Place this endorsement of J Street against the backdrop of the event. The moderator introduced the program by describing the “Zionist machinery that massacres Palestinian children.” Then there was Adam Shapiro, producer of the film, and co-founder of the International Solidarity Movement, a group dedicated to preventing Israel from protecting itself from terrorists in Gaza.  Shapiro encouraged those in attendance to boycott Israeli products in grocery stores.  And there was James Holstun, UB Professor and co-chair of the WNY Peace Center of the Israel /Palestinian Committee. One would assume that Holstun is for peaceful solutions to a tragic conflict yet he appeared with a panelist that excuses violence in the region. The UB professor endorsed a “documentary” produced explicitly for Palestinian children that was sure to fill them with hate. The film was infused with propaganda against Israel and Jews.

My friends and I were dismayed by what we saw and heard.  At the time we knew nothing about J Street and what it might mean for the Jewish community and Israel.

Now jump ahead a few years later.  J Street has attracted national attention.  It has strong views on what it thinks Israel needs to do for peace in the region.  These views have attracted supporters, many on the college campuses.  J Street wants to impose its views for peace on Israel.

Some think J Street has taken bold steps.  Others feel that J Street’s policies have made it difficult for Israel to defend itself.  And yet others wonder why those opposed to the Jewish State would donate to an organization that says it is pro-Israel.

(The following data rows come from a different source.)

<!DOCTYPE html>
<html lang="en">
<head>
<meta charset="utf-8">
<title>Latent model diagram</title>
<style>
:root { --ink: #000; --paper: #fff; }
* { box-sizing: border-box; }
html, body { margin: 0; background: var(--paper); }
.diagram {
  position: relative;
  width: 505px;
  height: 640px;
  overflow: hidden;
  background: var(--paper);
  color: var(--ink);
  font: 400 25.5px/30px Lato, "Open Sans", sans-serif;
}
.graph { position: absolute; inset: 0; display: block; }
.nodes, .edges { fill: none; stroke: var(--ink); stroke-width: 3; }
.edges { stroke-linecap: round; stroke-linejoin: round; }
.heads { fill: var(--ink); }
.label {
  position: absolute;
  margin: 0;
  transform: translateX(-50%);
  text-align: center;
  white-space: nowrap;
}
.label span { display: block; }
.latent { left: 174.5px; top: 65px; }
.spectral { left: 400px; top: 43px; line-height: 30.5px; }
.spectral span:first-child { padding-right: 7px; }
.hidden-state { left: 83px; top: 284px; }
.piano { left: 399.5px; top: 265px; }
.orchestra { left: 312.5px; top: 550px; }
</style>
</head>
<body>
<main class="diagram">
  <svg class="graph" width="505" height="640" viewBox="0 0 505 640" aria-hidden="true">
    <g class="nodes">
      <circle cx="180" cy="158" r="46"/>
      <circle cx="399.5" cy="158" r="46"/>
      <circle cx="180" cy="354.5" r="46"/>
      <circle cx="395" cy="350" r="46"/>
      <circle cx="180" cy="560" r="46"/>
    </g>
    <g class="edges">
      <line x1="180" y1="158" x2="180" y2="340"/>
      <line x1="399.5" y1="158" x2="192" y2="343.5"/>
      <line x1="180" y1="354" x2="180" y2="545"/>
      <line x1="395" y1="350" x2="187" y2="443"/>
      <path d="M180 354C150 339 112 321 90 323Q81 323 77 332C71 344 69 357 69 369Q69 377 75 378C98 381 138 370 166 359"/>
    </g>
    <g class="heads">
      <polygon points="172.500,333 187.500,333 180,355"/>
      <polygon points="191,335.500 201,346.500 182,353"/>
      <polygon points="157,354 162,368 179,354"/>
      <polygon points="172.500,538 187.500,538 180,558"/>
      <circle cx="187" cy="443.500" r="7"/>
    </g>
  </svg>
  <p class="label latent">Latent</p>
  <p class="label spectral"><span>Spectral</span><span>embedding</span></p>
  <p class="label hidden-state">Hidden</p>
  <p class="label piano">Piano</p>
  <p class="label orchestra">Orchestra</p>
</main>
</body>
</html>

What‘s the verdict? Do J Street’s policies undermine Israel’s security?

Come view the documentary, “The J Street Challenge,” Tuesday, June 9 at 7 PM at the Benderson JCC.  Meet Ilya Feoktistov, the producer of the documentary, “The J Street Challenge.”  Decide for yourself whether J Street helps or undermines Israel’s security.

Thursday, May 21, 2015

The Impact of Islam on the Life of Sister Mariam Baouardy, One of the "Palestinians" Canonized By Pope Francis

Thank you to Julia Lutch for providing this.

One of the newly canonized saints, Sister Mariam Baouardy, daughter of Greek Catholics, was born in 1848 in Galilee and apparently this is enough for her to be designated as a "Palestinian." Her parents died when Mary was only two, and she was raised by a paternal uncle, who moved her to Alexandria, Egypt when she was eight. At age 13, she refused an arranged marriage. As punishment for her disobedience, her uncle hired her out as a domestic servant. A Muslim servant with whom she worked "befriended" her, with an eye to converting her to Islam. On 8 September 1858, Mary convinced him she would never abandon her Christian faith; in response he cut her throat and dumped her in an alley. Mary lived and chose to pursue a religious life.

Read more about Sister Mariam Baouardy at and at